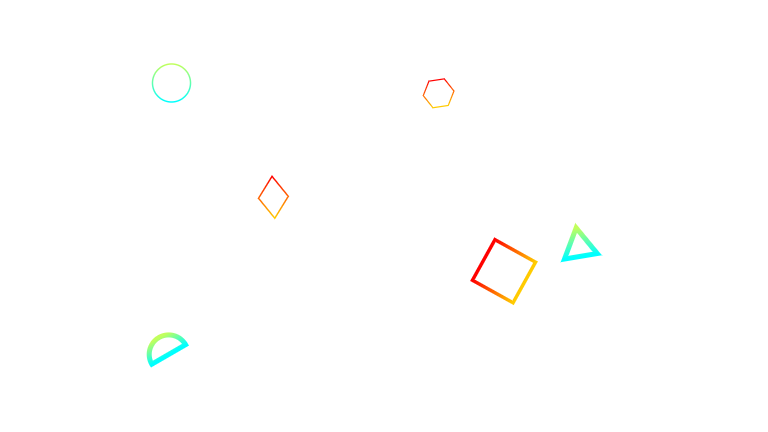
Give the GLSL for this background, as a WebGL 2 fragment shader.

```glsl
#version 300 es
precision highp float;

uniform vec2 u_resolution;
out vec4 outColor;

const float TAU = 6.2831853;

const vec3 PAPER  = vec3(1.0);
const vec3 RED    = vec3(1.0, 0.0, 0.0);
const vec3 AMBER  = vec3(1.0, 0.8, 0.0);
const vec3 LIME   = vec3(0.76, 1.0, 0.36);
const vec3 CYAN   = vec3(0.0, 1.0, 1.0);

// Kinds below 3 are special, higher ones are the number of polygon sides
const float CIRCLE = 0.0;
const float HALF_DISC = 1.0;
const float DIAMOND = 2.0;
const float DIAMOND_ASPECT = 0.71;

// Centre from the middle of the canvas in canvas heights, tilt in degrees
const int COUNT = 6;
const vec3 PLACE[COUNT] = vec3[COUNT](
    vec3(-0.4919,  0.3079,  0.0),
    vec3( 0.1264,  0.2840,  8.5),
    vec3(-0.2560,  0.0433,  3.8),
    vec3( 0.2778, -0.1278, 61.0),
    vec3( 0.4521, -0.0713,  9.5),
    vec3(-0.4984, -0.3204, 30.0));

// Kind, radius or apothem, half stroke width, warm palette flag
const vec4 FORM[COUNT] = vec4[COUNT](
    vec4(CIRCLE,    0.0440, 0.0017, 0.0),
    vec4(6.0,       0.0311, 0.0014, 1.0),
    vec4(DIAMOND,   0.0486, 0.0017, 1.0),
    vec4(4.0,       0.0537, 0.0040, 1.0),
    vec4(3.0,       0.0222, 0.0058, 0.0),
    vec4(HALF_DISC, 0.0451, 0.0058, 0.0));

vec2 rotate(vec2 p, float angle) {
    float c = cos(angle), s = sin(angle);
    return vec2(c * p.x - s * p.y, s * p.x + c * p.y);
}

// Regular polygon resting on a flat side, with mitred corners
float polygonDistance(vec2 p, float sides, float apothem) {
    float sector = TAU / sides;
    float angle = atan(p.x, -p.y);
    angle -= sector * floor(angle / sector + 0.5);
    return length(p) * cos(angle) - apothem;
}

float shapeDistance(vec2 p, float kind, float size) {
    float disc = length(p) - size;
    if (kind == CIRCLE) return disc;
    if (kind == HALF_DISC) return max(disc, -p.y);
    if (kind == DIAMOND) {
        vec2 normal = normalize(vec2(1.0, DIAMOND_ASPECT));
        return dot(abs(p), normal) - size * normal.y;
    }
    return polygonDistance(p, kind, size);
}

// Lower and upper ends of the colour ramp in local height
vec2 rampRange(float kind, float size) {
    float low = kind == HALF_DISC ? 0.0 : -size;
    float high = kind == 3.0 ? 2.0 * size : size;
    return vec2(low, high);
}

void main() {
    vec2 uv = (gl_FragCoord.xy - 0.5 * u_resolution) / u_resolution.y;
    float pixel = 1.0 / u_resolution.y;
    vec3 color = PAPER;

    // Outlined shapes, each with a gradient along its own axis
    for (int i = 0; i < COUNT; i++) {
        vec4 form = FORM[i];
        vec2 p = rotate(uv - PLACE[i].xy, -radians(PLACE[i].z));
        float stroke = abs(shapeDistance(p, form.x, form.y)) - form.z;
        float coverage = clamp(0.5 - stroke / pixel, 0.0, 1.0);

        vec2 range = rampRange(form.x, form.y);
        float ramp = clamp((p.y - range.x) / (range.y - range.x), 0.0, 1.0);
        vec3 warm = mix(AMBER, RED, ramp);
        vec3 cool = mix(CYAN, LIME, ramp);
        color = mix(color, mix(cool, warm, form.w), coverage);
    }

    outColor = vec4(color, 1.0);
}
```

################

(Directions for this task): Reproduce each entry precisely; the pictures stay out.

(The answer):
Give the GLSL for this background, as a WebGL 2 fragment shader.

```glsl
#version 300 es
precision highp float;

uniform vec2 u_resolution;
out vec4 outColor;

const float TAU = 6.2831853;

const vec3 PAPER  = vec3(1.0);
const vec3 RED    = vec3(1.0, 0.0, 0.0);
const vec3 AMBER  = vec3(1.0, 0.8, 0.0);
const vec3 LIME   = vec3(0.76, 1.0, 0.36);
const vec3 CYAN   = vec3(0.0, 1.0, 1.0);

// Kinds below 3 are special, higher ones are the number of polygon sides
const float CIRCLE = 0.0;
const float HALF_DISC = 1.0;
const float DIAMOND = 2.0;
const float DIAMOND_ASPECT = 0.71;

// Centre from the middle of the canvas in canvas heights, tilt in degrees
const int COUNT = 6;
const vec3 PLACE[COUNT] = vec3[COUNT](
    vec3(-0.4919,  0.3079,  0.0),
    vec3( 0.1264,  0.2840,  8.5),
    vec3(-0.2560,  0.0433,  3.8),
    vec3( 0.2778, -0.1278, 61.0),
    vec3( 0.4521, -0.0713,  9.5),
    vec3(-0.4984, -0.3204, 30.0));

// Kind, radius or apothem, half stroke width, warm palette flag
const vec4 FORM[COUNT] = vec4[COUNT](
    vec4(CIRCLE,    0.0440, 0.0017, 0.0),
    vec4(6.0,       0.0311, 0.0014, 1.0),
    vec4(DIAMOND,   0.0486, 0.0017, 1.0),
    vec4(4.0,       0.0537, 0.0040, 1.0),
    vec4(3.0,       0.0222, 0.0058, 0.0),
    vec4(HALF_DISC, 0.0451, 0.0058, 0.0));

vec2 rotate(vec2 p, float angle) {
    float c = cos(angle), s = sin(angle);
    return vec2(c * p.x - s * p.y, s * p.x + c * p.y);
}

// Regular polygon resting on a flat side, with mitred corners
float polygonDistance(vec2 p, float sides, float apothem) {
    float sector = TAU / sides;
    float angle = atan(p.x, -p.y);
    angle -= sector * floor(angle / sector + 0.5);
    return length(p) * cos(angle) - apothem;
}

float shapeDistance(vec2 p, float kind, float size) {
    float disc = length(p) - size;
    if (kind == CIRCLE) return disc;
    if (kind == HALF_DISC) return max(disc, -p.y);
    if (kind == DIAMOND) {
        vec2 normal = normalize(vec2(1.0, DIAMOND_ASPECT));
        return dot(abs(p), normal) - size * normal.y;
    }
    return polygonDistance(p, kind, size);
}

// Lower and upper ends of the colour ramp in local height
vec2 rampRange(float kind, float size) {
    float low = kind == HALF_DISC ? 0.0 : -size;
    float high = kind == 3.0 ? 2.0 * size : size;
    return vec2(low, high);
}

void main() {
    vec2 uv = (gl_FragCoord.xy - 0.5 * u_resolution) / u_resolution.y;
    float pixel = 1.0 / u_resolution.y;
    vec3 color = PAPER;

    // Outlined shapes, each with a gradient along its own axis
    for (int i = 0; i < COUNT; i++) {
        vec4 form = FORM[i];
        vec2 p = rotate(uv - PLACE[i].xy, -radians(PLACE[i].z));
        float stroke = abs(shapeDistance(p, form.x, form.y)) - form.z;
        float coverage = clamp(0.5 - stroke / pixel, 0.0, 1.0);

        vec2 range = rampRange(form.x, form.y);
        float ramp = clamp((p.y - range.x) / (range.y - range.x), 0.0, 1.0);
        vec3 warm = mix(AMBER, RED, ramp);
        vec3 cool = mix(CYAN, LIME, ramp);
        color = mix(color, mix(cool, warm, form.w), coverage);
    }

    outColor = vec4(color, 1.0);
}
```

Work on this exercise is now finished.